• _Extracted records_
[Start of section]
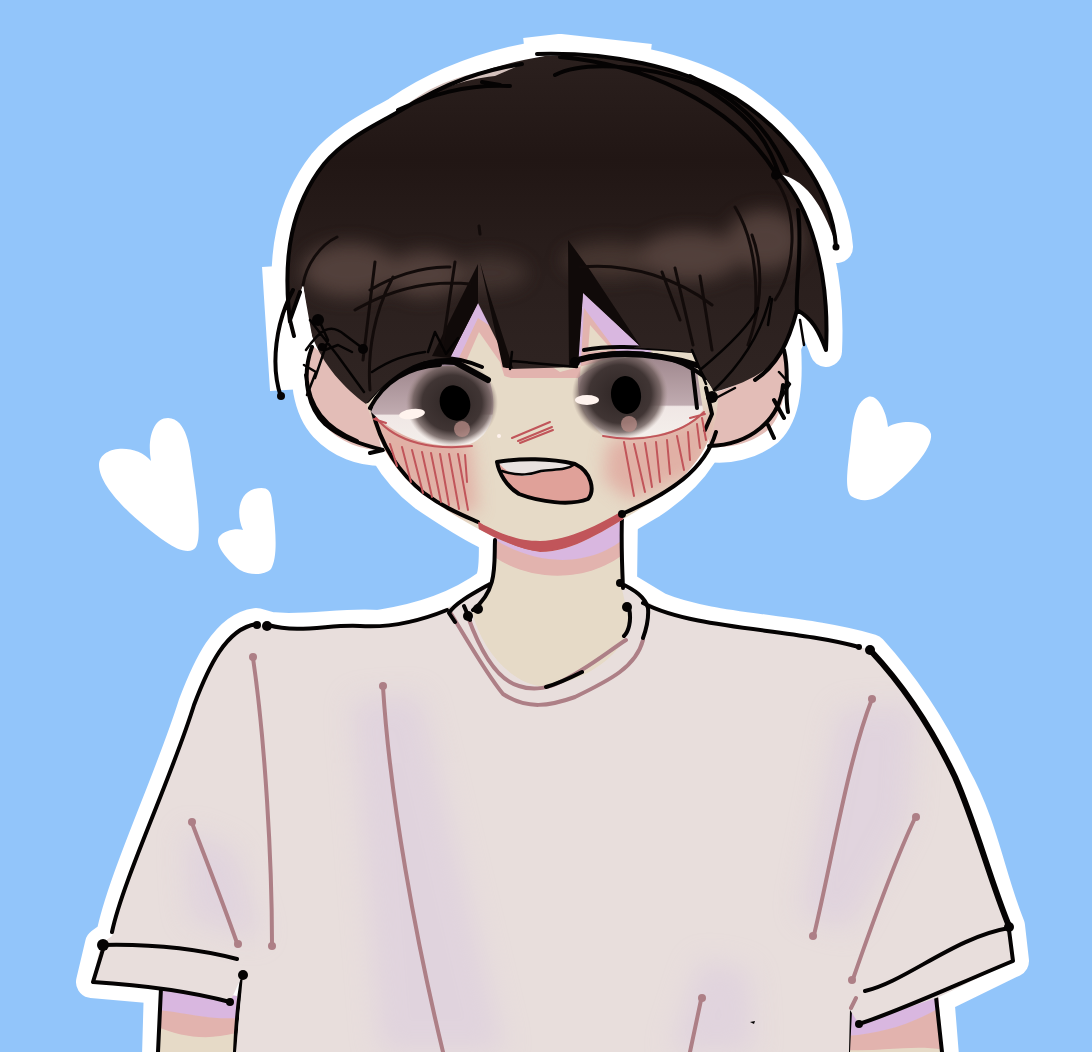
<!DOCTYPE html>
<html lang="en">
<head>
<meta charset="utf-8">
<title>Boy with hearts</title>
<style>
:root{--sky:#92c5fa;--white:#fff;--ink:#050303;--hair:#231816;--skin:#e6dac7;--ear:#e3bdb7;--shirt:#e8dedc;--fold:#ad7f86;--lilac:#d9b7e0;--pink:#e2b3ae;--red:#c1555a}
html,body{margin:0;height:100%;overflow:hidden;background:var(--sky)}
svg{display:block;width:1092px;height:1052px}
.sky{fill:var(--sky)}
.sticker{fill:var(--white);stroke:var(--white);stroke-width:32;stroke-linejoin:round}
.hearts{fill:var(--white)}
.line{fill:none;stroke:var(--ink);stroke-width:4;stroke-linecap:round;stroke-linejoin:round}
.thick{stroke-width:6}
.thin{stroke-width:2.5}
.fold{fill:none;stroke:var(--fold);stroke-width:4;stroke-linecap:round}
.knots{fill:var(--fold)}
.dots{fill:var(--ink)}
.red{fill:none;stroke:var(--red);stroke-width:2;stroke-linecap:round}
.skin{fill:var(--skin)}
.ear{fill:var(--ear)}
.shirt{fill:var(--shirt)}
.lilac{fill:var(--lilac)}
.pink{fill:var(--pink)}
.strand{fill:none;stroke:#120b0a;stroke-width:3;stroke-linecap:round}
</style>
</head>
<body>
<svg viewBox="0 0 1092 1052" role="img" aria-label="Drawn boy with dark hair and a pale T-shirt, with white hearts on a blue background">
<defs>
<path id="hair-shape" d="M290 322C282 255 292 205 324 164C345 139 372 127 398 112C433 88 483 66 545 56C610 54 680 66 735 98C785 130 832 185 837 247C826 214 810 180 779 174C809 205 830 270 826 351C819 331 812 318 797 310C788 352 774 376 714 392L692 353C655 346 620 350 580 358L577 367L511 369L488 364C444 354 397 367 366 404C344 388 323 365 312 336L303 285Z"/>
<path id="face-shape" d="M365 398C376 440 392 470 424 495C455 516 502 547 540 552C577 552 610 526 652 502C695 473 717 440 718 396L700 330H400Z"/>
<path id="ear-left" d="M312 345C302 375 310 410 325 426C341 443 362 450 382 450L368 395Z"/>
<path id="ear-right" d="M716 392C745 384 773 365 785 346C787 380 786 412 768 430C750 444 728 449 708 446Z"/>
<path id="neck-shape" d="M494 520C496 560 498 590 472 612C482 650 511 685 546 687C588 680 625 653 630 624L621 585L622 512L540 500Z"/>
<path id="shirt-shape" d="M490 584C460 606 420 620 378 626C345 623 305 632 270 628L256 624C226 628 208 668 194 705C171 779 123 880 112 936L101 944L92 982L160 988L230 1002L243 974L236 1052H849L850 1010L859 1024L939 997L1013 961L1009 926C990 880 982 825 955 777C928 720 900 682 871 650C799 629 713 631 658 608L620 585Z"/>
<path id="arm-left" d="M160 986L158 1056H234L237 996Z"/>
<path id="arm-right" d="M850 1008L848 1056H943L938 994Z"/>
<linearGradient id="hair-tone" x1="0" y1="0" x2="0" y2="1">
<stop offset="0" stop-color="#2b201e"/><stop offset=".3" stop-color="#211614"/><stop offset=".62" stop-color="#2a1f1d"/><stop offset="1" stop-color="#302523"/>
</linearGradient>
<radialGradient id="iris">
<stop offset="0" stop-color="#2e2524"/><stop offset=".65" stop-color="#403534"/><stop offset=".85" stop-color="#6b5b59" stop-opacity=".8"/><stop offset="1" stop-color="#9a8580" stop-opacity="0"/>
</radialGradient>
<linearGradient id="eye-white" x1="0" y1="0" x2="0" y2="1">
<stop offset="0" stop-color="#9f878d"/><stop offset=".6" stop-color="#c0abb0"/><stop offset=".62" stop-color="#f0e7e5"/><stop offset="1" stop-color="#f4efeb"/>
</linearGradient>
<filter id="soft" x="-30%" y="-50%" width="160%" height="200%"><feGaussianBlur stdDeviation="9"/></filter>
<filter id="softer" x="-50%" y="-30%" width="200%" height="160%"><feGaussianBlur stdDeviation="14"/></filter>
<clipPath id="in-hair"><use href="#hair-shape"/></clipPath>
<clipPath id="in-face"><use href="#face-shape"/></clipPath>
<clipPath id="in-neck"><use href="#neck-shape"/></clipPath>
<clipPath id="in-shirt"><use href="#shirt-shape"/></clipPath>
<clipPath id="in-arms"><use href="#arm-left"/><use href="#arm-right"/></clipPath>
</defs>

<rect class="sky" width="1092" height="1052"/>

<g class="hearts">
<path d="M151 461C147 439 153 418 168 418C187 419 190 447 193 471C197 498 202 537 196 547C191 555 177 550 166 542C140 524 99 489 99 465C99 445 137 443 151 461Z"/>
<path d="M243 530C235 512 240 493 254 489C264 487 271 487 272 501C276 530 278 557 271 569C264 576 249 575 240 570C229 562 214 545 219 537C224 530 237 528 243 530Z"/>
<path d="M888 427C886 408 876 394 868 397C855 402 853 421 851 440C848 465 844 489 851 496C861 503 876 501 888 491C908 475 933 449 931 434C927 419 900 420 888 427Z"/>
</g>

<g class="sticker">
<use href="#hair-shape"/><use href="#face-shape"/><use href="#ear-left"/><use href="#ear-right"/>
<use href="#neck-shape"/><use href="#shirt-shape"/><use href="#arm-left"/><use href="#arm-right"/>
<path d="M525 54L560 50L650 60M278 266L286 390"/>
</g>

<g id="arms">
<use href="#arm-left" class="skin"/><use href="#arm-right" class="skin"/>
<g clip-path="url(#in-arms)">
<path class="pink" d="M155 1000H240V1032C205 1042 180 1036 155 1026ZM845 1020L945 990V1050C915 1044 880 1052 845 1050Z"/>
<path class="lilac" d="M155 984L240 996V1018C205 1020 185 1012 155 1010ZM845 1004L945 990V1004C915 1024 880 1034 845 1036Z"/>
</g>
<path class="line" d="M161 988L158 1052M243 974C238 1000 236 1025 235 1052M850 1010L848 1052M936 997L942 1052"/>
</g>

<g id="shirt">
<use href="#shirt-shape" class="shirt"/>
<g clip-path="url(#in-shirt)" fill="#d9c9df" opacity=".5" filter="url(#softer)">
<path d="M352 700L420 695L505 1052H380Z"/>
<path d="M840 710L915 705L908 820L850 930L800 915Z"/>
<path d="M185 830L235 850L262 940L190 920Z"/>
<path d="M700 960L750 970L755 1052H670Z"/>
</g>
<path class="line" d="M447 610C420 621 390 628 360 626C330 624 300 634 268 625M257 624C226 628 208 668 194 705C171 779 123 880 112 932M102 945C145 944 190 947 237 959M104 946L93 982C140 985 185 990 230 1002M643 603C695 630 790 628 859 647M1009 930L1013 961C955 985 905 1009 859 1024M865 991C905 982 955 937 1009 928"/>
<path class="line thick" d="M871 651C900 682 928 720 955 777C976 825 990 880 1009 926"/>
<path class="fold" d="M253 658C265 740 272 860 272 944M192 823C206 860 222 900 237 943M383 687C390 800 416 940 443 1052M872 699C848 760 832 860 814 935M915 818C895 860 870 930 853 979M701 1000L690 1052M856 998L851 1008"/>
<g class="knots"><circle cx="253" cy="657" r="4"/><circle cx="272" cy="946" r="4"/><circle cx="192" cy="822" r="4"/><circle cx="238" cy="944" r="4"/><circle cx="383" cy="686" r="4"/><circle cx="872" cy="699" r="4"/><circle cx="813" cy="936" r="4"/><circle cx="916" cy="817" r="4"/><circle cx="852" cy="980" r="4"/><circle cx="702" cy="998" r="4"/></g>
<g class="dots"><circle cx="257" cy="625" r="4"/><circle cx="267" cy="626" r="5"/><circle cx="870" cy="650" r="5"/><circle cx="859" cy="647" r="3"/><circle cx="243" cy="975" r="5"/><circle cx="230" cy="1002" r="4"/><circle cx="859" cy="1024" r="4"/><circle cx="1009" cy="927" r="5"/><circle cx="103" cy="945" r="6"/><path d="M750 1022L755 1021L754 1024Z"/></g>
</g>

<g id="neck">
<use href="#neck-shape" class="skin"/>
<g clip-path="url(#in-neck)">
<path class="pink" d="M480 500H640V538C600 588 520 586 480 545Z"/>
<path class="lilac" d="M480 500H640V522C600 575 525 568 480 528Z"/>
</g>
<path class="fold" d="M450 612C467 640 487 675 503 694C527 710 550 706 575 697C610 680 636 667 643 640M468 617C480 650 497 680 519 686C530 690 545 689 556 684C585 671 610 650 626 640" stroke-width="3"/>
<path class="line" d="M495 540C494 565 498 590 473 610M490 584C474 593 455 603 449 613L455 622M464 606L470 620M622 515C621 545 622 565 623 588M620 583C635 590 645 597 648 608C649 620 646 630 643 638M629 608C632 622 628 632 624 636M546 687C560 683 570 678 582 672"/>
<g class="dots"><circle cx="468" cy="616" r="5"/><circle cx="627" cy="607" r="5"/><circle cx="620" cy="583" r="4"/><circle cx="478" cy="609" r="5"/></g>
</g>

<g id="ears">
<use href="#ear-left" class="ear"/><use href="#ear-right" class="ear"/>
<path class="line" d="M312 347C300 380 310 410 325 424C341 438 360 444 383 450L370 453M306 375C309 408 325 428 357 441M784 350C790 375 784 390 788 412M783 385C780 420 750 445 709 446M774 400L784 418M768 425L774 438"/>
<path class="line thin" d="M779 372L790 384L781 398M304 365L316 372L307 395"/>
</g>

<g id="face">
<use href="#face-shape" class="skin"/>
<g clip-path="url(#in-face)">
<g filter="url(#soft)" fill="#dfa29a" opacity=".75"><path d="M360 410L470 440L478 512L440 510L380 470Z"/><path d="M608 442L720 410L705 470L630 500L604 480Z"/></g>
<path d="M478 522C505 536 520 541 540 541C570 540 600 524 622 511L625 530L545 560L480 540Z" fill="#c1555a"/>
</g>
<path class="line" d="M372 408C380 445 400 474 424 493C443 507 460 514 478 522M622 514C670 493 705 470 716 432"/>
<path class="red" stroke-width="5" d="M479 523C505 543 525 550 540 550C575 550 598 531 619 517"/>
<g class="dots"><circle cx="622" cy="514" r="4"/></g>
<g id="bang-gaps">
<path class="lilac" d="M476 295L440 366H515L510 355ZM582 285L578 365L652 352Z"/>
<path class="pink" d="M478 318L457 362L511 378H580L584 308L620 356L560 372Z"/>
<path class="skin" d="M479 332L464 366L505 378L500 362ZM590 325L588 352L612 350Z"/>
</g>
</g>

<g id="eyes">
<path d="M371 412C385 376 420 361 462 368L490 382C498 410 492 435 470 444C430 450 398 438 371 412Z" fill="url(#eye-white)"/>
<path d="M578 378C605 354 660 350 696 365L703 410C685 434 640 441 605 436C588 424 577 402 578 378Z" fill="url(#eye-white)"/>
<ellipse cx="452" cy="403" rx="46" ry="43" fill="url(#iris)"/>
<ellipse cx="620" cy="394" rx="48" ry="45" fill="url(#iris)"/>
<ellipse cx="455" cy="403" rx="15" ry="18" transform="rotate(-20 455 403)" fill="#000"/>
<ellipse cx="626" cy="395" rx="15" ry="19" transform="rotate(-8 626 395)" fill="#000"/>
<g fill="#fff3ee"><ellipse cx="412" cy="414" rx="13" ry="5" transform="rotate(-8 412 414)"/><ellipse cx="587" cy="400" rx="12" ry="5"/><circle cx="499" cy="436" r="2"/></g>
<g fill="#b98e88" opacity=".75"><circle cx="462" cy="429" r="8"/><circle cx="629" cy="424" r="8"/></g>
<path class="red" stroke-width="4" d="M376 418C398 444 435 450 472 446M603 436C640 443 680 436 704 412M690 418L705 414M374 419L386 423"/>
<path class="line thick" d="M367 400C390 370 425 359 455 362L488 380M578 360C620 349 660 354 700 366L716 388"/>
<path class="line" d="M380 374C415 352 455 355 482 367M370 408C385 380 410 367 440 365M584 350C620 343 660 350 694 351M588 357C640 346 680 357 706 378M692 365L697 408M706 388L712 414L705 430"/>
</g>

<g id="blush-and-nose">
<path class="red" d="M390 444L397 466M402 447L411 482M412 450L423 493M422 452L432 497M431 453L441 502M440 454L449 505M449 454L459 509M458 454L468 510M465 455L467 482M624 442L634 496M634 444L645 492M645 443L652 487M656 442L660 482M667 440L670 474M677 436L684 470M688 432L690 460M697 424L700 448M702 418L706 440"/>
<path class="red" d="M512 438L550 422M518 441L552 427M520 443L553 430"/>
</g>

<g id="mouth">
<path d="M497 461C520 458 550 458 575 464C592 472 595 491 588 499C570 506 540 502 519 494C506 486 499 473 497 461Z" fill="#e0a199"/>
<path d="M497 461C520 458 550 458 575 465C563 473 545 469 532 475C520 478 507 474 497 461Z" fill="#e9e2e0"/>
<path class="line thin" d="M502 471C520 477 532 474 541 471C553 469 566 471 575 464"/>
<path class="line" d="M497 462C520 458 550 458 575 464C592 472 595 491 588 499C570 506 540 502 519 494C506 486 499 473 497 462Z"/>
</g>

<g id="hair">
<path d="M290 322C282 255 292 205 324 164C345 139 372 127 398 112C433 88 483 66 545 56C610 54 680 66 735 98C785 130 832 185 837 247C826 214 810 180 779 174C809 205 830 270 826 351C819 331 812 318 797 310C788 352 774 376 714 392L692 353C655 346 620 350 640 346L583 292L577 367L511 369L478 303L450 358C415 357 390 376 366 404C344 388 323 365 312 336L303 285Z" fill="url(#hair-tone)"/>
<g clip-path="url(#in-hair)">
<g filter="url(#soft)" fill="#655048" opacity=".7">
<ellipse cx="350" cy="270" rx="48" ry="27"/><ellipse cx="425" cy="274" rx="38" ry="23"/><ellipse cx="490" cy="273" rx="38" ry="18" opacity=".6"/><ellipse cx="610" cy="260" rx="48" ry="18" opacity=".7"/><ellipse cx="690" cy="256" rx="50" ry="25"/><ellipse cx="765" cy="240" rx="38" ry="30"/>
</g>
<path d="M480 262L503 368H513L488 290ZM568 240L569 368H578L583 293L641 347L590 270ZM478 264L432 356L450 358L478 303Z" fill="#100a09"/>
</g>
<path d="M303 284C306 305 307 320 312 336L292 330Z" fill="#fff"/>
<path d="M408 104C435 82 475 70 518 66L495 76C460 80 438 90 420 100Z" fill="#d5c2bd"/>
<path class="strand" d="M303 285C306 265 320 245 337 237M393 277C375 310 367 350 370 390M375 262L363 360M455 262L442 350M470 284C430 280 390 290 355 310M450 267C420 266 390 278 370 290M580 267C630 262 680 280 712 305M662 272L680 320M675 268L693 345M700 276L712 350M735 207C755 240 758 280 755 320M752 235C765 270 760 310 748 345M776 180C800 215 795 270 775 300M479 226L480 234"/>
<path class="line" d="M290 322C282 255 292 205 324 164C345 139 372 127 398 112C450 80 485 70 522 64M398 110C430 95 465 84 510 86M482 82L500 85M537 54C610 52 680 66 735 98C785 130 832 185 836 247M555 75C580 62 640 62 700 85C760 120 770 150 779 174M560 57C640 64 730 100 775 172M690 76C740 100 770 130 787 171M779 174C809 205 830 270 826 350C819 331 812 318 797 310M798 210C803 250 795 285 797 310C788 345 776 366 755 380M293 290C276 322 270 365 281 397M290 320L294 336M300 292L290 320"/>
<path class="line thin" d="M310 320C330 345 345 365 364 392M306 350C320 330 330 322 345 335L365 350M318 318L328 340L315 378M325 350L338 345L352 352M770 297C760 340 735 370 714 390M772 299L768 325M700 370C730 345 750 325 758 308M800 320L804 345M428 352L435 332L446 354L458 338M372 372C390 360 405 355 425 352M510 369L512 352M512 361L577 367M692 350L706 384M716 398L735 388"/>
<g class="dots"><circle cx="836" cy="247" r="3.5"/><circle cx="281" cy="396" r="4"/><circle cx="318" cy="320" r="6"/><circle cx="363" cy="349" r="5"/><circle cx="322" cy="347" r="4"/><circle cx="776" cy="175" r="5"/><circle cx="712" cy="397" r="6"/><circle cx="575" cy="362" r="5"/></g>
</g>
</svg>
</body>
</html>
[End of section]
• _Activity_
Search the entries for the string "with" and collect each line that has it.

• _Exercise response_
<title>Boy with hearts</title>
<svg viewBox="0 0 1092 1052" role="img" aria-label="Drawn boy with dark hair and a pale T-shirt, with white hearts on a blue background">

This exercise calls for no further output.